in Network neutrality
Richard Parrish

7 The future of EU sports law and policy A central objective of this text was to place some order on the seemingly random and ad hoc impulses of EU activity in the sports sector. The book claims that today’s EU sports policy has developed out of a policy tension within the EU. The tension between the Single Market regulatory impulses of EU activity in sport and the EU’s political policy objectives for sport has contributed to the birth of a EU sports policy defined by the construction of the separate territories approach. In other words a distinct legal approach

in Sports law and policy in the European Union
Richard Parrish

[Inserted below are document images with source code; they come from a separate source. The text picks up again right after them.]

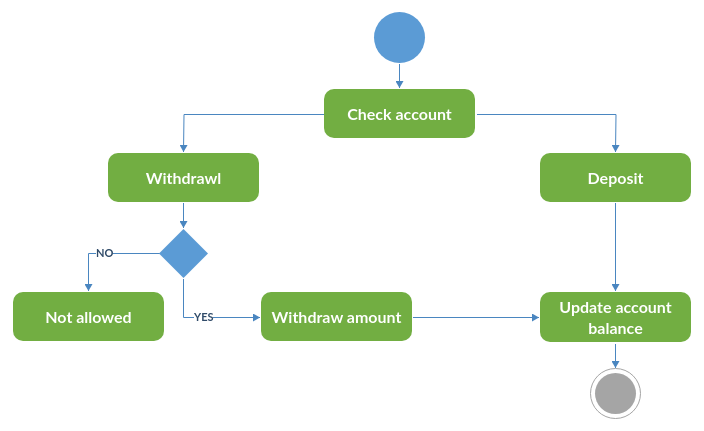
<!DOCTYPE html>
<html lang="en">
<head>
<meta charset="utf-8">
<title>Account activity diagram</title>
<style>
:root {
  --paper: #ffffff;
  --action: #72ae42;
  --action-text: #ffffff;
  --start: #5b9bd5;
  --line: #4a86c0;
  --end: #a5a5a5;
  --label: #2f4a68;
}
* { box-sizing: border-box; }
html, body { margin: 0; overflow: hidden; background: var(--paper); }
.diagram {
  position: relative;
  width: 704px;
  height: 431px;
  overflow: hidden;
  background: var(--paper);
  font-family: Lato, sans-serif;
}
.connectors { position: absolute; left: 0; top: 0; display: block; }
.flow { fill: none; stroke: var(--line); stroke-width: 1; }
.arrowhead { fill: var(--line); }
.start, .decision { fill: var(--start); }
.end-ring { fill: var(--paper); stroke: var(--end); stroke-width: 1; }
.end-core { fill: var(--end); }
.action {
  position: absolute;
  display: flex;
  align-items: center;
  justify-content: center;
  width: 151px;
  height: 49px;
  border-radius: 10px;
  background: var(--action);
  color: var(--action-text);
  font-size: 16px;
  font-weight: 700;
  line-height: 21px;
  text-align: center;
  white-space: nowrap;
}
.check { left: 324px; top: 89px; }
.withdrawal { left: 108px; top: 153px; }
.deposit { left: 540px; top: 153px; }
.not-allowed { left: 13px; top: 292px; }
.withdraw-amount { left: 261px; top: 292px; }
.update { left: 540px; top: 292px; height: 50px; }
.branch {
  position: absolute;
  height: 14px;
  background: var(--paper);
  color: var(--label);
  font-size: 11px;
  font-weight: 700;
  line-height: 14px;
  text-align: center;
}
.branch-no { left: 96px; top: 246px; width: 17px; }
.branch-yes { left: 194px; top: 310px; width: 19px; }
</style>
</head>
<body>
<main class="diagram">
  <svg class="connectors" width="704" height="431" viewBox="0 0 704 431" aria-hidden="true">
    <defs>
      <marker id="arrow" markerUnits="userSpaceOnUse" markerWidth="8" markerHeight="8" refX="7" refY="4" orient="auto">
        <polygon class="arrowhead" points="0,0 7,4 0,8"/>
      </marker>
    </defs>
    <g class="flow" marker-end="url(#arrow)">
      <path d="M399.5 64V88" marker-end="url(#arrow)"/>
      <path d="M324 114.5H184L183.5 152" marker-end="url(#arrow)"/>
      <path d="M477 114.5H616L615.5 152" marker-end="url(#arrow)"/>
      <path d="M183.5 203V228" marker-end="url(#arrow)"/>
      <path d="M160 253.5H88.5V291" marker-end="url(#arrow)"/>
      <path d="M183.5 279V317.5H260" marker-end="url(#arrow)"/>
      <path d="M413 317.5H539" marker-end="url(#arrow)"/>
      <path d="M615.5 203V291" marker-end="url(#arrow)"/>
      <path d="M615.5 344V368" marker-end="url(#arrow)"/>
    </g>
    <circle class="start" cx="399.5" cy="37.5" r="25.5"/>
    <polygon class="decision" points="183.5,229 208,253.5 183.5,278 159,253.5"/>
    <circle class="end-ring" cx="615.5" cy="393.5" r="25"/>
    <circle class="end-core" cx="615.5" cy="393.5" r="20.5"/>
  </svg>

  <div class="action check">Check account</div>
  <div class="action withdrawal">Withdrawl</div>
  <div class="action deposit">Deposit</div>
  <div class="action not-allowed">Not allowed</div>
  <div class="action withdraw-amount">Withdraw amount</div>
  <div class="action update">Update account<br>balance</div>

  <span class="branch branch-no">NO</span>
  <span class="branch branch-yes">YES</span>
</main>
</body>
</html>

1 The birth of EU sports law and policy Despite the absence of a Treaty base, the EU currently operates a sports policy. This policy is the product of activity within the EU’s sports policy subsystem, a subsystem formed in response to the infamous Bosman ruling. Prior to that the EU operated a highly polarised and fragmented sports policy characterised by two conflicting policy approaches to sport. First, the EU took a fleeting regulatory interest in sport. The ECJ and the Competition Policy Directorate intervened in sport to correct free movement and

in Sports law and policy in the European Union
Richard Parrish

2 Towards a theory of EU sports law and policy Traditionally in Britain, sports law has not been a theorised area of study. To some extent this unsatisfactory state of affairs still persists despite the teaching of sports law as an academic discipline on a growing number of University programmes. Sports law programmes are run by the Anglia Polytechnic University, Kings College, the Manchester Metropolitan University and the University of Westminster. The reporting and analysis of sports law is improving. Since 1993 the British Association for Sport and the Law

in Sports law and policy in the European Union
Catherine Laws

10 Beckett and unheard sound Catherine Laws The prospect of silence Beckett’s work has often been perceived as pushing towards its own obliteration, ever closer to the silencing of the voice. His ‘characters’ – though hardly that – with decaying, almost useless bodies, situated in barren environments, steadily insist that there is nothing to say and no possibility of knowledge or understanding, while (and by) fizzling on with their increasingly broken, empty, repetitive, hopeless – and often very funny – narratives of their very attempts to tell meaningful

in Beckett and nothing